(Work instruction)
Each entry should be printed exactly, with its images omitted.

*** Block opens ***

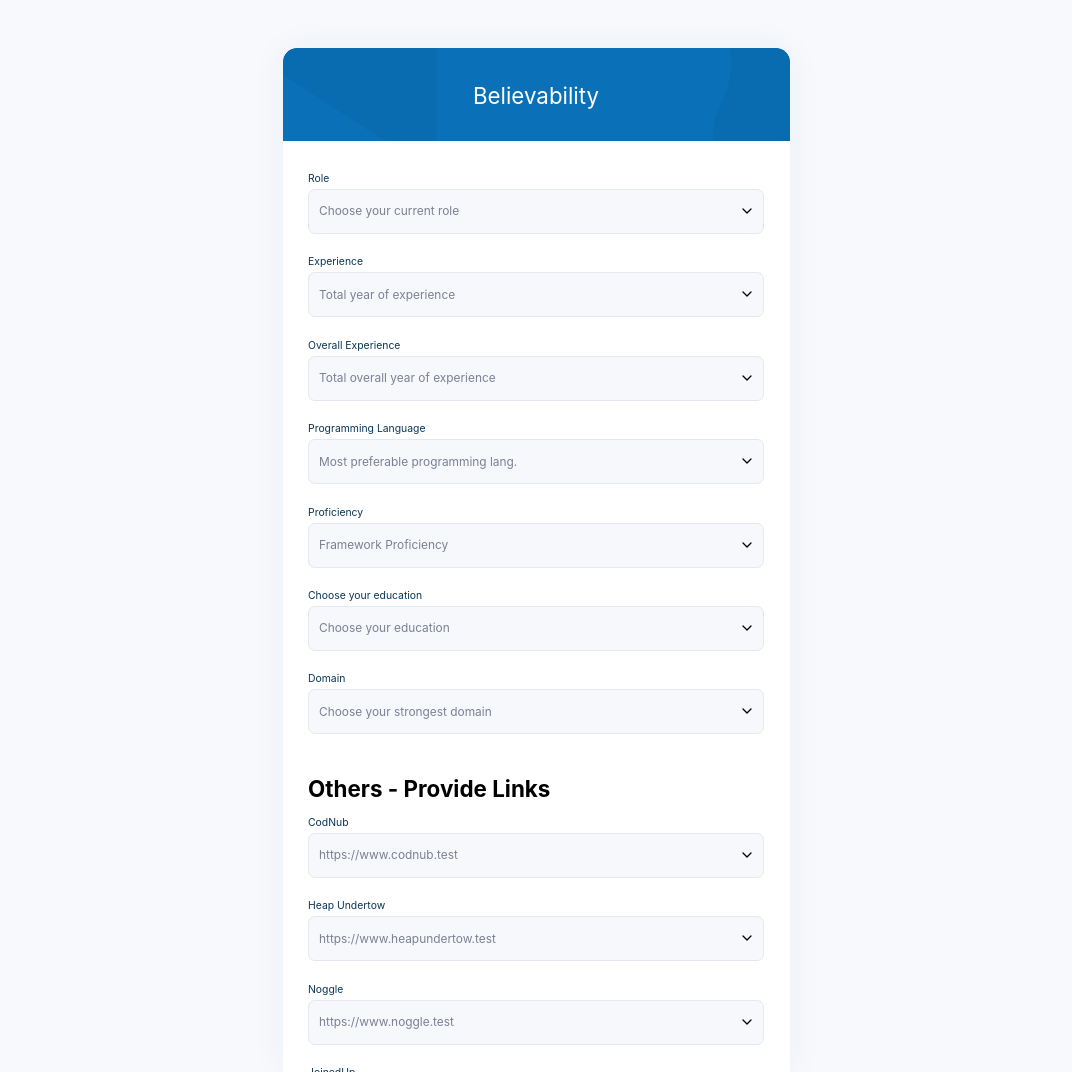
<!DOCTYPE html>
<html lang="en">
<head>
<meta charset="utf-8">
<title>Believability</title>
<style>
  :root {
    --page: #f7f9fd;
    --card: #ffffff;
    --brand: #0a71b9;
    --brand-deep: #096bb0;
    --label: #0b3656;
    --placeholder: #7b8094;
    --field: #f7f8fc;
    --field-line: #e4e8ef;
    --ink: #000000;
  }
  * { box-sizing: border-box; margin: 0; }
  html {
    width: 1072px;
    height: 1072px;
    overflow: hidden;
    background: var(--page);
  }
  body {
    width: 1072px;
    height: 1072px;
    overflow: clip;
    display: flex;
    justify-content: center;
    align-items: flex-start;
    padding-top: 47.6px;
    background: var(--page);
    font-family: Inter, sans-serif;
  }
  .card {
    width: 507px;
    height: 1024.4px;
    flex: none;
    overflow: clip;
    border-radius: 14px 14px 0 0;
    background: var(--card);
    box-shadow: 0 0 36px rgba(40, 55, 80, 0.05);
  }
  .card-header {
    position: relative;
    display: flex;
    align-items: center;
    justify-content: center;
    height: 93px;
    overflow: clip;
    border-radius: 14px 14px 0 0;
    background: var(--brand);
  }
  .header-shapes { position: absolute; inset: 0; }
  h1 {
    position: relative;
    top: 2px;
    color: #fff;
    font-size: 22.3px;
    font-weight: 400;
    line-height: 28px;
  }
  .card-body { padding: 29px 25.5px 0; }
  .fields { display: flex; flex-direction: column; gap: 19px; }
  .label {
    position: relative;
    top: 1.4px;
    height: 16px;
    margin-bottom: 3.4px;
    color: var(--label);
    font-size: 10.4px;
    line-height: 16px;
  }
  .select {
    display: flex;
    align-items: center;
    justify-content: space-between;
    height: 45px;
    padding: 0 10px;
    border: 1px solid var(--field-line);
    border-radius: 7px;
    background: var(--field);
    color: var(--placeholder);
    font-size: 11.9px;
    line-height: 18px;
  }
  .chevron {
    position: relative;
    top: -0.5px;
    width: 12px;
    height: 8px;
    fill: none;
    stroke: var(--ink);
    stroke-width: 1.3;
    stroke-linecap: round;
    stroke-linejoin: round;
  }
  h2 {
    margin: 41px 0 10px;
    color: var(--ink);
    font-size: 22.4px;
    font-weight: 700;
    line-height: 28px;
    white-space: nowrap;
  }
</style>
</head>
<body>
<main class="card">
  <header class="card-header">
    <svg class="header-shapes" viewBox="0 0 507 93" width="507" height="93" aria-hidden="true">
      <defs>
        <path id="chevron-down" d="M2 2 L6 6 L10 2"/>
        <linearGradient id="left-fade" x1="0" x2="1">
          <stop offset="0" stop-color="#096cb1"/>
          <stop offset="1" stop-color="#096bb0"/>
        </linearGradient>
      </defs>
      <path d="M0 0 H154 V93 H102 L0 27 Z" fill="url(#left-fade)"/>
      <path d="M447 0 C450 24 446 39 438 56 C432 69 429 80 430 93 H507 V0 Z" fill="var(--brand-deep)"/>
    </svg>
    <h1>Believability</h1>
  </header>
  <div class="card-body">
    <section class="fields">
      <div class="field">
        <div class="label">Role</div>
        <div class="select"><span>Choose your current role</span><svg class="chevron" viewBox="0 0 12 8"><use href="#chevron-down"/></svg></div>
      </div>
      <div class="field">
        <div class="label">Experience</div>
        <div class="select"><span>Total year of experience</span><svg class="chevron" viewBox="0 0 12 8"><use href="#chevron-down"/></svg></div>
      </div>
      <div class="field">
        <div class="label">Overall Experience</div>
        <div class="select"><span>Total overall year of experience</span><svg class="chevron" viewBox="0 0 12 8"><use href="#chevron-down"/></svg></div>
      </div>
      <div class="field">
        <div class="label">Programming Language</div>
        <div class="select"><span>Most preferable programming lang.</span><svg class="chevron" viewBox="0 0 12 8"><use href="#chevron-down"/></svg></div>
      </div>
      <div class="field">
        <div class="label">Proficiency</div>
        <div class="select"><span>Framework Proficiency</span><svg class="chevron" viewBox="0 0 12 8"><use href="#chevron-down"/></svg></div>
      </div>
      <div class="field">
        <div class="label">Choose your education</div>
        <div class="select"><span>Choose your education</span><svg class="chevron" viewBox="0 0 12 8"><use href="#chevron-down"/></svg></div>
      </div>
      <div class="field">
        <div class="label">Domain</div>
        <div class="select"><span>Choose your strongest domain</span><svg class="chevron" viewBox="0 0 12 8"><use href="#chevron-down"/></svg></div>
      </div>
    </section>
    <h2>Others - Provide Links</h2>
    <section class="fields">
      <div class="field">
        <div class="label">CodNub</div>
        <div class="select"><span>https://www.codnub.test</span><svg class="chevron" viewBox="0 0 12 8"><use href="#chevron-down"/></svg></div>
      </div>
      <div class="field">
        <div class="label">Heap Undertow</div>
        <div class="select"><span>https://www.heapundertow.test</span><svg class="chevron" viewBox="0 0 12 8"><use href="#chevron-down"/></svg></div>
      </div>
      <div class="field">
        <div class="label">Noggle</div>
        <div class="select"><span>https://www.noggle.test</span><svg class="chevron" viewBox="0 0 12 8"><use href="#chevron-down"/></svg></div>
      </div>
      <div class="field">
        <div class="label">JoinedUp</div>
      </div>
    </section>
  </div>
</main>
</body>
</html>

*** Block closes ***

(Solution to the problem)
<!DOCTYPE html>
<html lang="en">
<head>
<meta charset="utf-8">
<title>Believability</title>
<style>
  :root {
    --page: #f7f9fd;
    --card: #ffffff;
    --brand: #0a71b9;
    --brand-deep: #096bb0;
    --label: #0b3656;
    --placeholder: #7b8094;
    --field: #f7f8fc;
    --field-line: #e4e8ef;
    --ink: #000000;
  }
  * { box-sizing: border-box; margin: 0; }
  html {
    width: 1072px;
    height: 1072px;
    overflow: hidden;
    background: var(--page);
  }
  body {
    width: 1072px;
    height: 1072px;
    overflow: clip;
    display: flex;
    justify-content: center;
    align-items: flex-start;
    padding-top: 47.6px;
    background: var(--page);
    font-family: Inter, sans-serif;
  }
  .card {
    width: 507px;
    height: 1024.4px;
    flex: none;
    overflow: clip;
    border-radius: 14px 14px 0 0;
    background: var(--card);
    box-shadow: 0 0 36px rgba(40, 55, 80, 0.05);
  }
  .card-header {
    position: relative;
    display: flex;
    align-items: center;
    justify-content: center;
    height: 93px;
    overflow: clip;
    border-radius: 14px 14px 0 0;
    background: var(--brand);
  }
  .header-shapes { position: absolute; inset: 0; }
  h1 {
    position: relative;
    top: 2px;
    color: #fff;
    font-size: 22.3px;
    font-weight: 400;
    line-height: 28px;
  }
  .card-body { padding: 29px 25.5px 0; }
  .fields { display: flex; flex-direction: column; gap: 19px; }
  .label {
    position: relative;
    top: 1.4px;
    height: 16px;
    margin-bottom: 3.4px;
    color: var(--label);
    font-size: 10.4px;
    line-height: 16px;
  }
  .select {
    display: flex;
    align-items: center;
    justify-content: space-between;
    height: 45px;
    padding: 0 10px;
    border: 1px solid var(--field-line);
    border-radius: 7px;
    background: var(--field);
    color: var(--placeholder);
    font-size: 11.9px;
    line-height: 18px;
  }
  .chevron {
    position: relative;
    top: -0.5px;
    width: 12px;
    height: 8px;
    fill: none;
    stroke: var(--ink);
    stroke-width: 1.3;
    stroke-linecap: round;
    stroke-linejoin: round;
  }
  h2 {
    margin: 41px 0 10px;
    color: var(--ink);
    font-size: 22.4px;
    font-weight: 700;
    line-height: 28px;
    white-space: nowrap;
  }
</style>
</head>
<body>
<main class="card">
  <header class="card-header">
    <svg class="header-shapes" viewBox="0 0 507 93" width="507" height="93" aria-hidden="true">
      <defs>
        <path id="chevron-down" d="M2 2 L6 6 L10 2"/>
        <linearGradient id="left-fade" x1="0" x2="1">
          <stop offset="0" stop-color="#096cb1"/>
          <stop offset="1" stop-color="#096bb0"/>
        </linearGradient>
      </defs>
      <path d="M0 0 H154 V93 H102 L0 27 Z" fill="url(#left-fade)"/>
      <path d="M447 0 C450 24 446 39 438 56 C432 69 429 80 430 93 H507 V0 Z" fill="var(--brand-deep)"/>
    </svg>
    <h1>Believability</h1>
  </header>
  <div class="card-body">
    <section class="fields">
      <div class="field">
        <div class="label">Role</div>
        <div class="select"><span>Choose your current role</span><svg class="chevron" viewBox="0 0 12 8"><use href="#chevron-down"/></svg></div>
      </div>
      <div class="field">
        <div class="label">Experience</div>
        <div class="select"><span>Total year of experience</span><svg class="chevron" viewBox="0 0 12 8"><use href="#chevron-down"/></svg></div>
      </div>
      <div class="field">
        <div class="label">Overall Experience</div>
        <div class="select"><span>Total overall year of experience</span><svg class="chevron" viewBox="0 0 12 8"><use href="#chevron-down"/></svg></div>
      </div>
      <div class="field">
        <div class="label">Programming Language</div>
        <div class="select"><span>Most preferable programming lang.</span><svg class="chevron" viewBox="0 0 12 8"><use href="#chevron-down"/></svg></div>
      </div>
      <div class="field">
        <div class="label">Proficiency</div>
        <div class="select"><span>Framework Proficiency</span><svg class="chevron" viewBox="0 0 12 8"><use href="#chevron-down"/></svg></div>
      </div>
      <div class="field">
        <div class="label">Choose your education</div>
        <div class="select"><span>Choose your education</span><svg class="chevron" viewBox="0 0 12 8"><use href="#chevron-down"/></svg></div>
      </div>
      <div class="field">
        <div class="label">Domain</div>
        <div class="select"><span>Choose your strongest domain</span><svg class="chevron" viewBox="0 0 12 8"><use href="#chevron-down"/></svg></div>
      </div>
    </section>
    <h2>Others - Provide Links</h2>
    <section class="fields">
      <div class="field">
        <div class="label">CodNub</div>
        <div class="select"><span>https://www.codnub.test</span><svg class="chevron" viewBox="0 0 12 8"><use href="#chevron-down"/></svg></div>
      </div>
      <div class="field">
        <div class="label">Heap Undertow</div>
        <div class="select"><span>https://www.heapundertow.test</span><svg class="chevron" viewBox="0 0 12 8"><use href="#chevron-down"/></svg></div>
      </div>
      <div class="field">
        <div class="label">Noggle</div>
        <div class="select"><span>https://www.noggle.test</span><svg class="chevron" viewBox="0 0 12 8"><use href="#chevron-down"/></svg></div>
      </div>
      <div class="field">
        <div class="label">JoinedUp</div>
      </div>
    </section>
  </div>
</main>
</body>
</html>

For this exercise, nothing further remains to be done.